Q: What do Scottish kids eat when they’re drunk?

A: NOT NACHOS

"Sometimes you meet someone, and it’s so clear that the two of you, on some level belong together. As lovers, or as friends, or as family, or as something entirely different. You just work, whether you understand one another or you’re in love or you’re partners in crime. You meet these people throughout your life, out of nowhere, under the strangest circumstances, and they help you feel alive. I don’t know if that makes me believe in coincidence, or fate, or sheer blind luck, but it definitely makes me believe in something."

unknown

(Source: quozio.com, via the-communist-daughter)

I’m working with two semi-recent AADA grads on an American play, but they’re both British and do the show in American accents. Today a critic came up to me as I was exiting the booth after the show and started chatting with me - he asked if the three of us were over from America and I laughed and said actually the guys are from Britain. He was shocked and said he was completely fooled by the combination of “their fake accents and my real accent.” Apparently adding an American to the team gave their accents much more street cred.

Really hard life questions at the moment:

What kind of pie should I eat for dinner?

How many shows should I see today?

Festival life is tough.

"If $11 of apples equals two snacks but $3 in Ramen will feed her entire family for dinner, how can she possibly pick apples with her limited food stamp budget? And how will she ever afford to fill half of every mealtime plate with fruits and veggies, the amount recommended by the same government that issued her food stamps?"

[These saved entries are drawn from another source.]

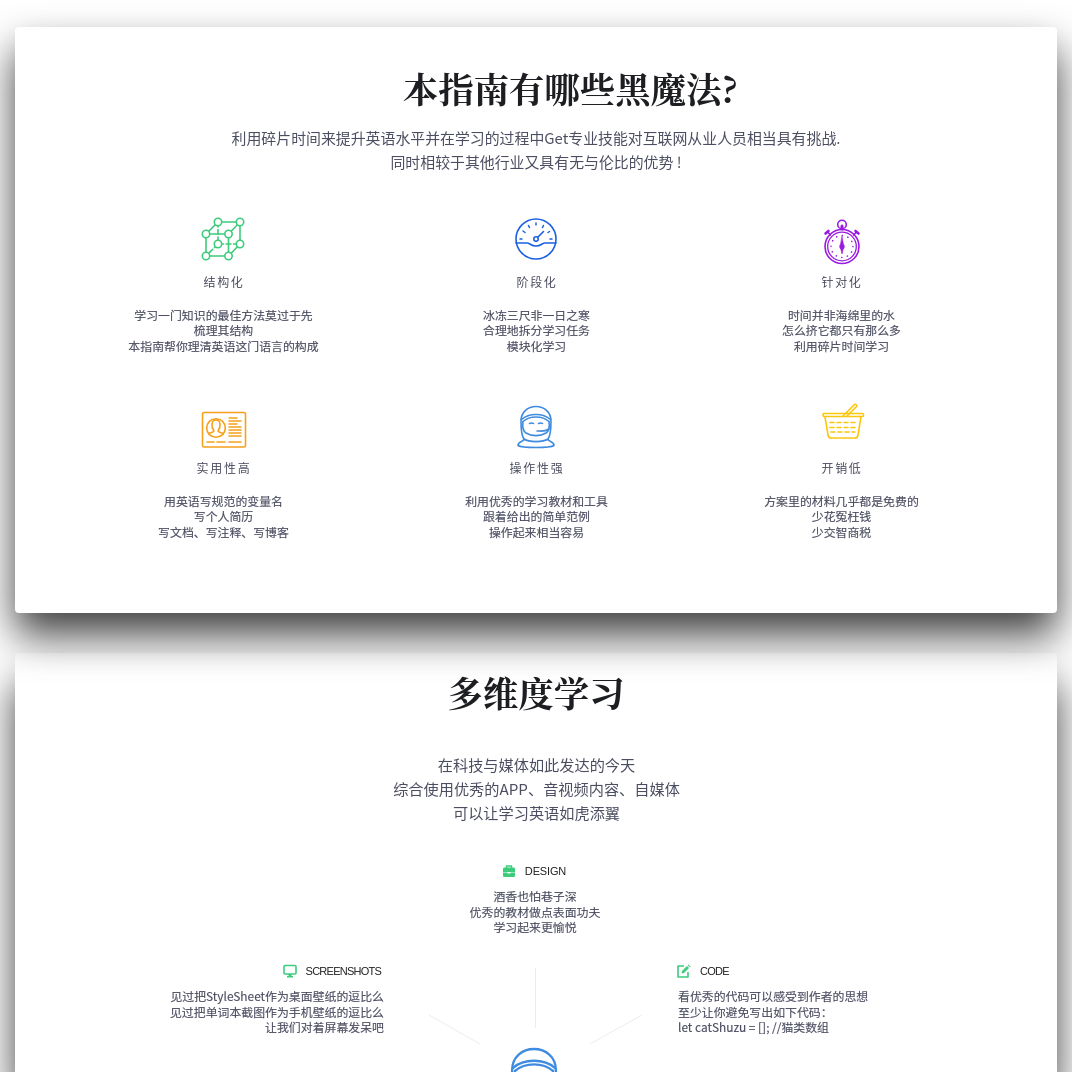
<!DOCTYPE html>
<html lang="zh-CN">
<head>
<meta charset="utf-8">
<title>本指南有哪些黑魔法?</title>
<style>
:root {
  --paper: #ffffff;
  --heading: #1d1e22;
  --text: #4b4d60;
  --label: #222222;
  --green: #3dcb7c;
  --blue: #1c61e0;
  --purple: #9a1be0;
  --orange: #f5a11c;
  --sky: #3f8be0;
  --yellow: #fcc60d;
  --spoke: #ececee;
}
* { box-sizing: border-box; margin: 0; padding: 0; }
html, body { width: 1072px; height: 1072px; overflow: hidden; }
body {
  background: var(--paper);
  color: var(--text);
  font-family: "Noto Sans CJK SC", sans-serif;
}
main {
  position: relative;
  width: 1072px;
  height: 1072px;
  overflow: hidden;
}
.symbols { position: absolute; left: 0; top: 0; }
.card {
  position: absolute;
  left: 15px;
  width: 1042px;
  background: var(--paper);
}
.features {
  top: 27px;
  height: 586px;
  padding-top: 37px;
  border-radius: 4px;
  box-shadow: 0 22px 40px rgba(0, 0, 0, .75);
  z-index: 2;
}
.dimensions {
  top: 653px;
  height: 419px;
  padding-top: 15px;
  border-radius: 4px 4px 0 0;
  box-shadow: 0 30px 40px rgba(0, 0, 0, .75);
  z-index: 1;
}
h2 {
  font: 700 35.4px/48px "Noto Serif CJK SC", serif;
  color: var(--heading);
  text-align: center;
  white-space: nowrap;
}
.features h2 { padding-left: 69px; }
.intro { text-align: center; white-space: nowrap; line-height: 24px; }
.features .intro { margin-top: 14px; font-size: 14.9px; }
.dimensions .intro { margin-top: 36px; padding-left: 1px; font-size: 15.2px; }
.feature-grid {
  display: grid;
  grid-template-columns: 312px 314px 296px;
  grid-template-rows: 186px 186px;
  margin: 41px 0 0 52px;
}
.feature {
  display: flex;
  flex-direction: column;
  align-items: center;
  text-align: center;
}
.icon {
  width: 50px;
  height: 50px;
  fill: none;
  stroke: currentColor;
  stroke-width: 1.6;
  stroke-linecap: round;
  stroke-linejoin: round;
}
.feature h3 {
  margin-top: 8px;
  padding-left: 2px;
  font-size: 12px;
  font-weight: 400;
  line-height: 18px;
  letter-spacing: 1.7px;
}
.feature p, .topic p {
  font-size: 11.9px;
  line-height: 15.7px;
  white-space: nowrap;
  -webkit-text-stroke: .15px currentColor;
}
.feature p { margin-top: 15.5px; padding-left: 1px; }
.green { color: var(--green); }
.blue { color: var(--blue); }
.purple { color: var(--purple); }
.orange { color: var(--orange); }
.sky { color: var(--sky); }
.yellow { color: var(--yellow); }
.topic { position: absolute; }
.topic-title {
  display: flex;
  align-items: center;
  gap: 9px;
  height: 16px;
  margin-bottom: 9px;
  font: 400 11px/16px "Liberation Sans", sans-serif;
  letter-spacing: -.76px;
  color: var(--label);
}
.topic-title svg { width: 14px; height: 14px; color: var(--green); }
.topic-design { left: 420px; top: 210px; width: 200px; text-align: center; }
.topic-design .topic-title { justify-content: center; padding-right: 2px; letter-spacing: -.15px; }
.topic-screens { right: 673px; top: 310px; text-align: right; }
.topic-screens .topic-title { justify-content: flex-end; padding-right: 3px; }
.topic-code { left: 663px; top: 310px; }
.topic-code .topic-title { margin-left: -1px; }
.spokes {
  position: absolute;
  left: 0;
  top: 0;
  width: 1042px;
  height: 419px;
  overflow: hidden;
}
</style>
</head>
<body>
<svg class="symbols" width="0" height="0" aria-hidden="true">
  <defs>
    <symbol id="astronaut" viewBox="0 0 50 50">
      <path d="M13 38C10 34 10 26 10 20C10 11 17 5.5 25 5.5S40 11 40 20C40 26 40 34 37 38"/>
      <path d="M10.5 18.5C15 14.5 19 13.5 25 13.5S35 14.5 39.5 18.5M12 20.5C16 17 20 16 25 16S34 17 38 20.5"/>
      <path d="M12 20.5C11 27 12 30 15 32C21 35.5 29 35.5 35 32C38 30 39 27 38 20.5"/>
      <path d="M18.5 22.5Q20.5 21.5 22.5 22.5M27.5 22.5Q29.5 21.5 31.5 22.5M38 28Q34 30.5 28 30M26 30h2"/>
      <path d="M13 38C18 41.5 32 41.5 37 38M13 38C13 41 7 40 7 44.5Q10 46.5 25 46.5T43 44.5C43 40 37 41 37 38"/>
    </symbol>
  </defs>
</svg>

<main>
<section class="card features">
  <h2>本指南有哪些黑魔法?</h2>
  <p class="intro">利用碎片时间来提升英语水平并在学习的过程中Get专业技能对互联网从业人员相当具有挑战.<br>同时相较于其他行业又具有无与伦比的优势 !</p>
  <div class="feature-grid">
    <article class="feature">
      <svg class="icon green" viewBox="0 0 50 50" aria-hidden="true">
        <path d="M8 19H30.5V41H8ZM20 7H42V29M8 19L20 7M30.5 19L42 7M30.5 41L42 29"/>
        <path d="M20 7V29H42M20 29L8 41" stroke-dasharray="5 2.5"/>
        <g fill="white">
          <circle cx="20" cy="29" r="3.7"/><circle cx="20" cy="7" r="3.7"/>
          <circle cx="42" cy="7" r="3.7"/><circle cx="42" cy="29" r="3.7"/>
          <circle cx="8" cy="19" r="3.7"/><circle cx="30.5" cy="19" r="3.7"/>
          <circle cx="8" cy="41" r="3.7"/><circle cx="30.5" cy="41" r="3.7"/>
        </g>
      </svg>
      <h3>结构化</h3>
      <p>学习一门知识的最佳方法莫过于先<br>梳理其结构<br>本指南帮你理清英语这门语言的构成</p>
    </article>
    <article class="feature">
      <svg class="icon blue" viewBox="0 0 50 50" aria-hidden="true">
        <circle cx="25" cy="24" r="20"/>
        <path d="M5 28H16C19 28 20 31 25 31S31 28 34 28H45"/>
        <circle cx="25" cy="24" r="2.2"/>
        <path d="M27 22L32.5 16.5"/>
        <path d="M25 8v2M17.5 10.5l1 2M32.5 10.5l-1 2M12 16l2 1.5M9 24h2M39 24h2M37 17.5l1.5-1" stroke-width="1.5"/>
      </svg>
      <h3>阶段化</h3>
      <p>冰冻三尺非一日之寒<br>合理地拆分学习任务<br>模块化学习</p>
    </article>
    <article class="feature">
      <svg class="icon purple" viewBox="0 0 50 50" aria-hidden="true">
        <circle cx="26" cy="31.5" r="17"/>
        <circle cx="26" cy="31.5" r="14.3" stroke-width="1.3"/>
        <circle cx="26" cy="9.5" r="4.3"/>
        <path d="M26 11v3" stroke-width="3"/>
        <path d="M9.5 18.5l3-2.5M42.5 18.5l-3-2.5" stroke-width="2.6"/>
        <path d="M11.5 17l3 3M40.5 17l-3 3"/>
        <circle cx="26" cy="31.5" r="11" stroke-dasharray="0.1 5.66"/>
        <path d="M26 21.5L27.8 31.5L26 39L24.2 31.5Z" fill="currentColor" stroke-width=".6"/>
        <circle cx="26" cy="31.5" r="1.8" fill="currentColor"/>
      </svg>
      <h3>针对化</h3>
      <p>时间并非海绵里的水<br>怎么挤它都只有那么多<br>利用碎片时间学习</p>
    </article>
    <article class="feature">
      <svg class="icon orange" viewBox="0 0 50 50" aria-hidden="true">
        <rect x="4.5" y="11.5" width="43" height="34.5" rx="1.5"/>
        <circle cx="18" cy="27" r="9.3"/>
        <path d="M11 33C12 31 15 32 16 30C13 26 13 19 18 19S23 26 20 30C21 32 24 31 25 33"/>
        <path d="M31 17h8M31 20h12M31 23h8M31 26h12M31 29h12M31 32h12M31 35h12M9 41h7M19 41h8M31 41h12" stroke-width="1.5"/>
      </svg>
      <h3>实用性高</h3>
      <p>用英语写规范的变量名<br>写个人简历<br>写文档、写注释、写博客</p>
    </article>
    <article class="feature">
      <svg class="icon sky" viewBox="0 0 50 50" aria-hidden="true"><use href="#astronaut" width="50" height="50"/></svg>
      <h3>操作性强</h3>
      <p>利用优秀的学习教材和工具<br>跟着给出的简单范例<br>操作起来相当容易</p>
    </article>
    <article class="feature">
      <svg class="icon yellow" viewBox="0 0 50 50" aria-hidden="true">
        <rect x="7" y="12.5" width="40.5" height="3" rx="1"/>
        <path d="M9 16L12 34Q12.5 37 15 37H39Q41.5 37 42 34L45 16"/>
        <path d="M27 15L38.5 3.5Q40 2.5 41 5L31 15"/>
        <path d="M14 21.5H41M14 26.5H40M15 31H39" stroke-dasharray="4 3"/>
      </svg>
      <h3>开销低</h3>
      <p>方案里的材料几乎都是免费的<br>少花冤枉钱<br>少交智商税</p>
    </article>
  </div>
</section>

<section class="card dimensions">
  <h2>多维度学习</h2>
  <p class="intro">在科技与媒体如此发达的今天<br>综合使用优秀的APP、音视频内容、自媒体<br>可以让学习英语如虎添翼</p>

  <svg class="spokes" viewBox="15 653 1042 419" aria-hidden="true">
    <g stroke="var(--spoke)" stroke-width="1">
      <line x1="535.5" y1="968" x2="535.5" y2="1028"/>
      <line x1="429" y1="1015" x2="480" y2="1044"/>
      <line x1="642" y1="1015" x2="590" y2="1044"/>
    </g>
    <g fill="none" stroke="var(--sky)" stroke-width="1.6" stroke-linecap="round">
      <use href="#astronaut" x="497.5" y="1041" width="73" height="73"/>
    </g>
  </svg>

  <article class="topic topic-design">
    <h3 class="topic-title">
      <svg viewBox="0 0 14 14" aria-hidden="true">
        <path d="M4.5 4V2H9.5V4" fill="none" stroke="currentColor" stroke-width="1.4"/>
        <path d="M2 3.5H12Q13 3.5 13 5V8H1V5Q1 3.5 2 3.5M1 8.5H5.5V9.5H8.5V8.5H13V11.5Q13 13 12 13H2Q1 13 1 11.5Z" fill="currentColor"/>
      </svg>
      DESIGN
    </h3>
    <p>酒香也怕巷子深<br>优秀的教材做点表面功夫<br>学习起来更愉悦</p>
  </article>

  <article class="topic topic-screens">
    <h3 class="topic-title">
      <svg viewBox="0 0 14 14" aria-hidden="true">
        <rect x="1" y="1.5" width="12" height="8.5" rx="1" fill="none" stroke="currentColor" stroke-width="1.6"/>
        <path d="M5.5 10H8.5V12H10V13.5H4V12H5.5Z" fill="currentColor"/>
      </svg>
      SCREENSHOTS
    </h3>
    <p>见过把StyleSheet作为桌面壁纸的逗比么<br>见过把单词本截图作为手机壁纸的逗比么<br>让我们对着屏幕发呆吧</p>
  </article>

  <article class="topic topic-code">
    <h3 class="topic-title">
      <svg viewBox="0 0 14 14" aria-hidden="true">
        <path d="M7 2H1V13H11V8" fill="none" stroke="currentColor" stroke-width="1.6" stroke-linejoin="round"/>
        <path d="M4.5 9.5L5 7L10 2L12 4L7 9ZM10.7 1.3L11.5 .5L13.5 2.5L12.7 3.3Z" fill="currentColor"/>
      </svg>
      CODE
    </h3>
    <p>看优秀的代码可以感受到作者的思想<br>至少让你避免写出如下代码：<br>let catShuzu = []; //猫类数组</p>
  </article>
</section>
</main>
</body>
</html>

Silvia Martinez, http://www.babble.com/best-recipes/what-i-learned-after-taking-a-homeless-mother-grocery-shopping/